By Gina Gatchell, Director

In 2010 I received a call from a very upset US citizen about the enactment of the Foreign Account Tax Compliance Act.

She sent me the article she had just read, which set out the future of information reporting by institutions outside the United States to the US government.




The multi-faceted Foreign Account Tax Compliance Act (FATCA) was passed in 2010 as part of the Hiring Incentives to Restore Employment Act (HIRE). The aim of FATCA is to identify offshore tax evasion of citizens and residents of the United States.  This is done by leveraging foreign financial institutions to hand over the details of their US account holders with a balance of US$50,000 or more in the aggregate.

FATCA also affects certain foreign entities with substantial United States ownership.




Foreign Financial Institutions (FFIs) and US persons alike, naturally did not take this new heat from the United States government sitting down.

Many years of implementation and privacy-related issues ensued, with FFIs forced into satisfying IRS requirements enabling the FFI to be identified by the IRS as a ‘participating FFI’. The significance of which is that the FFI escapes a 30% withholding tax on payments due to the institution.

To satisfy IRS requirements, in the pre-intergovernmental agreement era of FATCA, the FFI was required to enter into an agreement with the IRS to do the following:

(1) conduct certain identification and due diligence procedures with respect to the institution’s

(2) report annually to the IRS on its account holders who are United States persons or foreign entities with
substantial United States ownership; and

(3) withhold and pay over to the IRS 30% of any payments of United States source income, as well as gross
proceeds from the sale of securities that generate United States source income, made to –

(a) non-participating FFIs, (b) individual accountholders failing to provide sufficient information to
determine whether or not they are a United States person, or (c) foreign entity accountholders failing to provide sufficient information about the identity of its substantial United States owners.

Failure to be recognized by the IRS as a ‘participating FFI’ will result in a 30% withholding tax being imposed on United States sourced income derived by the FFI, from January 1, 2014 on interest and dividends, followed by an across-the-board 30% withholding on all ‘withholdable payments’ from January 1, 2015.

US Treasury released several rounds of Treasury Regulations pertaining to the reporting and withholding requirements for FFIs.


There are many elements to FATCA

  • Form W-8BEN[1]: Certificate of Foreign Status of Beneficial Owner for United States Withholding
    and Reporting.
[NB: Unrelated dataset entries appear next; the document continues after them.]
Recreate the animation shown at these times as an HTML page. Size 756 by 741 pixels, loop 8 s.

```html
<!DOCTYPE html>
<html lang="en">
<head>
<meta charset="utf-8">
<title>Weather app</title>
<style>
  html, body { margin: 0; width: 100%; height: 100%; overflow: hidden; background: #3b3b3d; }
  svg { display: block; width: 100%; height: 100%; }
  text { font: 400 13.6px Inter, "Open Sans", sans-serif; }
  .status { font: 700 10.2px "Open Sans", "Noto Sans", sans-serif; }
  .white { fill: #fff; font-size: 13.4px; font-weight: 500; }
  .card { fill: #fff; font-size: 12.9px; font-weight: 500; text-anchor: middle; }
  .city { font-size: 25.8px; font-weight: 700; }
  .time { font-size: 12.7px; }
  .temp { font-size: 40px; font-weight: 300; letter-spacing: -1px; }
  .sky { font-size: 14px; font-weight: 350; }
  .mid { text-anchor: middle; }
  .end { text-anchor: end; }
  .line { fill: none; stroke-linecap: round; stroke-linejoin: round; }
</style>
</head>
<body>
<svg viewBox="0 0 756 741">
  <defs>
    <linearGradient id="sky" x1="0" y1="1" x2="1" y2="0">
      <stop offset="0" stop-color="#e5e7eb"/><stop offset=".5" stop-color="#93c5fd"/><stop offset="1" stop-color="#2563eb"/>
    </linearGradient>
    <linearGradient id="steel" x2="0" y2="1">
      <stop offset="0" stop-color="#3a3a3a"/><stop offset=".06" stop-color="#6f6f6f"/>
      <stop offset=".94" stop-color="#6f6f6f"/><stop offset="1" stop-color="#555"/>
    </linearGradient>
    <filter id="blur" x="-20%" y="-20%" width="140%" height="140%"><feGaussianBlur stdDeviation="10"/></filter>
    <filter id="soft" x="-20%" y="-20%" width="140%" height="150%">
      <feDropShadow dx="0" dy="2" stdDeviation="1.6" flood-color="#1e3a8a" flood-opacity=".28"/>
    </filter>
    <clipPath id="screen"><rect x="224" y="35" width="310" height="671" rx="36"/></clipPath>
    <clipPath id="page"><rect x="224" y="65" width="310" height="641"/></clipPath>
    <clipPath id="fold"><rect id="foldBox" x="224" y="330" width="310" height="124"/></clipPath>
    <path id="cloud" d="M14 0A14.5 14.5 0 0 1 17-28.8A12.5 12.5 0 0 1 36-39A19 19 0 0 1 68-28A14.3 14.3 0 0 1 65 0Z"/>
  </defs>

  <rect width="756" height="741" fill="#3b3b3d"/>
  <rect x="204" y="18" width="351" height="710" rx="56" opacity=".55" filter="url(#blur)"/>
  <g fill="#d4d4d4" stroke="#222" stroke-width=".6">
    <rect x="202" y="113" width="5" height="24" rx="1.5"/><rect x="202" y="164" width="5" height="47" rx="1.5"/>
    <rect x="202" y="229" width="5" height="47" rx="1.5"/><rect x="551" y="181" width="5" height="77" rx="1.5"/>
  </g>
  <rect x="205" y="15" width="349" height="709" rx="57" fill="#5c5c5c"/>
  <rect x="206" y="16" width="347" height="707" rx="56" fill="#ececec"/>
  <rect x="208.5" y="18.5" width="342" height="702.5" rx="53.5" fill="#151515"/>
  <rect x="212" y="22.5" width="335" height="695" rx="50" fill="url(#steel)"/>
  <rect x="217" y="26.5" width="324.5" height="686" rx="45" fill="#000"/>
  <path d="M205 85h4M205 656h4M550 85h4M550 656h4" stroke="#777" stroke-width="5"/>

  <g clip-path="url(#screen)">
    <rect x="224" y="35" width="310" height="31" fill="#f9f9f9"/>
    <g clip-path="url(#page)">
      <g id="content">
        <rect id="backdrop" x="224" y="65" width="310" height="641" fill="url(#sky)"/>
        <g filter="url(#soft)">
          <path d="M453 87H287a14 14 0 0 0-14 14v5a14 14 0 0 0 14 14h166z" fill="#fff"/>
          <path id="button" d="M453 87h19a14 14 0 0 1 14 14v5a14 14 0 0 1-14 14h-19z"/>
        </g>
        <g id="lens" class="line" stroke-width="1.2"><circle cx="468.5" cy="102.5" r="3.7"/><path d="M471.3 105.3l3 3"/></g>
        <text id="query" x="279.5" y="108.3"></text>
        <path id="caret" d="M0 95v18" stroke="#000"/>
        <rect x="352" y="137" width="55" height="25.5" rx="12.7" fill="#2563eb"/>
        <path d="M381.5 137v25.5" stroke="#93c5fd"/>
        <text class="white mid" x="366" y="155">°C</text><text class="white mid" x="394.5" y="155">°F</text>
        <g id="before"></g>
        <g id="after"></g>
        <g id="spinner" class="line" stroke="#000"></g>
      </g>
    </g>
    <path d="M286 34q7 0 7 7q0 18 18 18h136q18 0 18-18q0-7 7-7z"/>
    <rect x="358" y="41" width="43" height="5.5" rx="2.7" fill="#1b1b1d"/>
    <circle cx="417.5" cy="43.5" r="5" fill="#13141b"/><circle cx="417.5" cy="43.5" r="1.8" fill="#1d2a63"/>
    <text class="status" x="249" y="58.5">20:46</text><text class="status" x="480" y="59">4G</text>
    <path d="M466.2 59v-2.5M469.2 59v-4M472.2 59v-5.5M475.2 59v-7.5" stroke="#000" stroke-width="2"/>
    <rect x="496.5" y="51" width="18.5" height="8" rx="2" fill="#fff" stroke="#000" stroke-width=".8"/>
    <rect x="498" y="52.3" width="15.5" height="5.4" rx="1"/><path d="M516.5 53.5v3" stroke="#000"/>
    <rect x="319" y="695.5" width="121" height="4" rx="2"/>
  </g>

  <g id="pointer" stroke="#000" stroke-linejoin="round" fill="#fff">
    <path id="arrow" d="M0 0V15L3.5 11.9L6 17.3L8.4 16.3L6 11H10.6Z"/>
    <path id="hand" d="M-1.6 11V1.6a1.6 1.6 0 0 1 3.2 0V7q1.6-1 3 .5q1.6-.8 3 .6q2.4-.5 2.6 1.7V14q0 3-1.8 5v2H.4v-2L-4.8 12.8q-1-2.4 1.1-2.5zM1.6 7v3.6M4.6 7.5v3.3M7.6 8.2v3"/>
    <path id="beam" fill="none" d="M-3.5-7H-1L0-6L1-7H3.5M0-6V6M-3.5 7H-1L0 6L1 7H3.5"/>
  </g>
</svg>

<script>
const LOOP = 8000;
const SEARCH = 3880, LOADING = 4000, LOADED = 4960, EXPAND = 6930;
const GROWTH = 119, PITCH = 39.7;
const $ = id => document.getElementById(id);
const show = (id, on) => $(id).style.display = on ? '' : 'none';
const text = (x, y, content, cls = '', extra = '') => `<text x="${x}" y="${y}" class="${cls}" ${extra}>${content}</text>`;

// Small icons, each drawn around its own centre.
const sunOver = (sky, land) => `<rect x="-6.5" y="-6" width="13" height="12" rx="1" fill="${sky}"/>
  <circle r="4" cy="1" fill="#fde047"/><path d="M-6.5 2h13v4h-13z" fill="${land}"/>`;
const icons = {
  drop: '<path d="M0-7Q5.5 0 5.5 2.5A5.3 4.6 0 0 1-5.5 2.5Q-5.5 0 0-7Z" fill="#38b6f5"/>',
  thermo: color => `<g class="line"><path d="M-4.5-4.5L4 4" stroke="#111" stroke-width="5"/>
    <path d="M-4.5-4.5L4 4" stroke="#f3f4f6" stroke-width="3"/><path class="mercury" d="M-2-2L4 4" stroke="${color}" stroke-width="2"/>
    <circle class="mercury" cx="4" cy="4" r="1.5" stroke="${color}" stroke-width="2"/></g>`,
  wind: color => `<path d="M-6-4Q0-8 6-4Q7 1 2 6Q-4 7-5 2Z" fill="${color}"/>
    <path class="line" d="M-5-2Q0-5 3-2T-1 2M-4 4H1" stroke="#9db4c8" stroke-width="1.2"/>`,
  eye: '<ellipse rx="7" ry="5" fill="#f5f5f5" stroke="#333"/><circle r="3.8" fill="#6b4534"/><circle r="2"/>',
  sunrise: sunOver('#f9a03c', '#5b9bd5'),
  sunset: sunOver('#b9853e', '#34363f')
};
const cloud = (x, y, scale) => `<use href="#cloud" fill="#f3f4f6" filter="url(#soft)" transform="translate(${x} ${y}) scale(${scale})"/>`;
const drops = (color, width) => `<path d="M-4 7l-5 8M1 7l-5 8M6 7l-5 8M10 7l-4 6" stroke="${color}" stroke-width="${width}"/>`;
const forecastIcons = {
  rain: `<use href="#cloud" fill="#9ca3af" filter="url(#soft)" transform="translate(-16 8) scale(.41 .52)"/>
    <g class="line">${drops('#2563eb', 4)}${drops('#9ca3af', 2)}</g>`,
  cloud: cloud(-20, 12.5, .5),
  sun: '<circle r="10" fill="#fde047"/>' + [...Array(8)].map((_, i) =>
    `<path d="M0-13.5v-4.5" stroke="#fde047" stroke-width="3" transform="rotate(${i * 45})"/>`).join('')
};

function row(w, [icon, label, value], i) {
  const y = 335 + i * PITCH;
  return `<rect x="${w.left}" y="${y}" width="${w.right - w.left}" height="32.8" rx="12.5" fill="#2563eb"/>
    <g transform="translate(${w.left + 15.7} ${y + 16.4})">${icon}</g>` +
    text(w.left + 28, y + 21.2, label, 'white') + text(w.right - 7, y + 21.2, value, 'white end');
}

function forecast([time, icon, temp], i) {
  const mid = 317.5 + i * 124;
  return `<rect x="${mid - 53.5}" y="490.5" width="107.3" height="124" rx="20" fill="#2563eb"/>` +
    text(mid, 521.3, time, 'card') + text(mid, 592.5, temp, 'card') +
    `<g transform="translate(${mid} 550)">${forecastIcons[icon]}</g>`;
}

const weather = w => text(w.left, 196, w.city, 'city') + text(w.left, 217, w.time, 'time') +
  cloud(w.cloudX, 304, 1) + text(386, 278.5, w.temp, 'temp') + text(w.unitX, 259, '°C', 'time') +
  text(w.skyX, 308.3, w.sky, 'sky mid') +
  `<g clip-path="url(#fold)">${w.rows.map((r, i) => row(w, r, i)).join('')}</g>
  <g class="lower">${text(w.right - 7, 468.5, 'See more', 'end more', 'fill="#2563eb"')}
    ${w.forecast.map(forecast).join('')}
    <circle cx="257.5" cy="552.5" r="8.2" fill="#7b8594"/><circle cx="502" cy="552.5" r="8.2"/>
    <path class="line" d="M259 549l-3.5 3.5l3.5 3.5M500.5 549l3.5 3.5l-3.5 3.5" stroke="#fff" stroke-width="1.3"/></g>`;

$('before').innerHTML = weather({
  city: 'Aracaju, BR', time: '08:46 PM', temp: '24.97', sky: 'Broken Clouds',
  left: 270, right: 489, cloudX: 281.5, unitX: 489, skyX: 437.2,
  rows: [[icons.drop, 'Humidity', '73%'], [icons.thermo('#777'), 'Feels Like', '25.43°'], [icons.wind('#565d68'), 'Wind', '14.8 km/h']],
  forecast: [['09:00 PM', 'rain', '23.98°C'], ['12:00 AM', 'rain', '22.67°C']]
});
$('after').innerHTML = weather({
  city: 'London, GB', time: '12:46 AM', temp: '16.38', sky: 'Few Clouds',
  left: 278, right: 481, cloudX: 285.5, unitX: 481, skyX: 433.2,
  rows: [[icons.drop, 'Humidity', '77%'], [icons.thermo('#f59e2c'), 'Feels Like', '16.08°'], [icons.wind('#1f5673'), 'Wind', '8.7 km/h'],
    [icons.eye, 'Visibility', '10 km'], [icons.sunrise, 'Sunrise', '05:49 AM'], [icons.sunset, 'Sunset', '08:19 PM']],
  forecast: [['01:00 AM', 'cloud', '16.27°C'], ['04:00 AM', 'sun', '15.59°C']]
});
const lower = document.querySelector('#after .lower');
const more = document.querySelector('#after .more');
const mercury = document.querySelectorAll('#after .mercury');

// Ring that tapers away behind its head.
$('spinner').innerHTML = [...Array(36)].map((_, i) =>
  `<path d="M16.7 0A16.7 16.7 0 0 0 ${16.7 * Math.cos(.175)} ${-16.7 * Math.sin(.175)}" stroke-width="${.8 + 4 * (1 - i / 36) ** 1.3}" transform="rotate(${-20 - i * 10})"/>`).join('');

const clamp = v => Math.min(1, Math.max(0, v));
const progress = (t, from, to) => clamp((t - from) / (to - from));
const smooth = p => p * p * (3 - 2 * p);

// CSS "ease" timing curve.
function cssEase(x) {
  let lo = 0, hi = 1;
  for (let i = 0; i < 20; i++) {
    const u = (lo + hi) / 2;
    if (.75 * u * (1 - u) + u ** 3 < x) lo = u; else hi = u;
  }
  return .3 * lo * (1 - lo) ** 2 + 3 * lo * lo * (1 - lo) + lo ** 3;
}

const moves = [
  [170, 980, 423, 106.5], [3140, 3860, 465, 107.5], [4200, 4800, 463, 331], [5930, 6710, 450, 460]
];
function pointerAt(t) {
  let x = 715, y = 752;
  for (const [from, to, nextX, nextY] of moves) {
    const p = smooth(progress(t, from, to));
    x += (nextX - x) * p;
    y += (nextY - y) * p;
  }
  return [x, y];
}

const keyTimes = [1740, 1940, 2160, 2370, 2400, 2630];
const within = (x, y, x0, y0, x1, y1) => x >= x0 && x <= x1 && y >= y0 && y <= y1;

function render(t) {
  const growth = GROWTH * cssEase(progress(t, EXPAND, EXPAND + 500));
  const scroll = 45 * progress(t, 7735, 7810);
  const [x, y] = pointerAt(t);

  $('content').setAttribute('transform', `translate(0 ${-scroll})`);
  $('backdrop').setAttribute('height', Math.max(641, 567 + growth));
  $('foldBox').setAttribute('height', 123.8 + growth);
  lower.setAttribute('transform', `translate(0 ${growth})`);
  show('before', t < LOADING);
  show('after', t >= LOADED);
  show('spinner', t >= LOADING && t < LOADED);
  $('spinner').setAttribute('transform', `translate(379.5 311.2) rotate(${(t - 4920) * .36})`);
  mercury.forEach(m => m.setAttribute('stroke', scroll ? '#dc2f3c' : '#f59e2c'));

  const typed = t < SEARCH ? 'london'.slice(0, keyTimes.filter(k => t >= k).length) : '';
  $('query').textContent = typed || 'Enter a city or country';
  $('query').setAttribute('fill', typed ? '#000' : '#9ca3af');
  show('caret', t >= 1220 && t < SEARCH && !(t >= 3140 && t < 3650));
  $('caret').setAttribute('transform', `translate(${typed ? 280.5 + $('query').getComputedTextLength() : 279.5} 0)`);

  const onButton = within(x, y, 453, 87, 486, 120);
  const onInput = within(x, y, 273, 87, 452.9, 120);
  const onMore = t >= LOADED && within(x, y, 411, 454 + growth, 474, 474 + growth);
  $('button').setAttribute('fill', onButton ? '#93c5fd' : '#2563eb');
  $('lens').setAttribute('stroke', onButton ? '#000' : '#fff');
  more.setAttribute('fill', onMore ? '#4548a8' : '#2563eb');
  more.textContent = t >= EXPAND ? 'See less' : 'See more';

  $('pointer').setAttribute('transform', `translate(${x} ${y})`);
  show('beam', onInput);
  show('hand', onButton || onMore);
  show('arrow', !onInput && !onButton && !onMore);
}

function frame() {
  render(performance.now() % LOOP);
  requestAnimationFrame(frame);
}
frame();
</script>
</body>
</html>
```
The original form has been duplicated; previously one Form W-8BEN existed, now there is an additional form modelled off the original form for non-individuals including companies. The original purpose of Form W-8BEN was for Chapter Three Withholding purposes. Post FATCA implementation, Form W-8BEN was split into Form W-8BEN-E for entities covering both Chapter Three and Chapter Four (FATCA) identification to the United States payer of income to that entity.

  • Form 8938 is required to be filed by US persons holding specified foreign financial assets.[2]
  • Foreign financial institutions have a number of obligations imposed on them by FATCA including:
  1. Unless the FFI resides in a country with which the United States has entered into an Intergovernmental Agreement the FFI is required to register with the IRS, including obtaining a Global Intermediary Identification Number.
  2. The requirement to search their electronic databases for indicia of US persons being account holders. Depending on the balance of accounts falling under or over $50,000, further inquiries had to be made to confirm whether the account holder was a US person or not.



As a result of the above, foreign financial institutions had to make massive changes to identify their US account holders so that they wouldn’t be penalized.

FFIs, including the New Zealand banks and other financial institutions continue to write letters to account
holders requiring them to provide certification of their US status.

  • The International Data Exchange Services (IDES) – the secure managed file transfer service that is available to financial institutions to facilitate FATCA reporting.
  • The Intergovernmental Agreement (IGA) – New Zealand has negotiated a Model 1 IGA with the United States, under which its financial institutions report to New Zealand’s Inland Revenue instead of directly
    via IDES. Inland Revenue then transmits data to via IDES to the United States.
  • Host country Tax Authorities (HCTAs) – The HCTA for New Zealand, IRD’s role in FATCA includes;
  1. Facilitating the Intergovernmental Agreement in place with the United States.
  2. Data transmission through IDES to the United States.
  3. Provision of technical guidance to New Zealand’s financial institutions around their FATCA obligations.
  4. United States Internal Revenue Service – assimilates the data received from around the world through IDES.

If you need expert advice to meet your US tax obligations under FATCA we can help. Call us on +64 27 512 0365 or use the appointment scheduler to book a telephone consultation or make an appointment.

The purpose of form W-8BEN is to certify to a US payer of income whether or not
US federal withholding tax is required to be withheld from payments to a non-US

[2] The requirement to file Form 8938 depends the filing status of the US person and the amount of specified foreign financial assets held including the highest balance at any time during the US tax year, and the balance on 31 December. The form was introduced as a ‘FATCA form’ in 2012.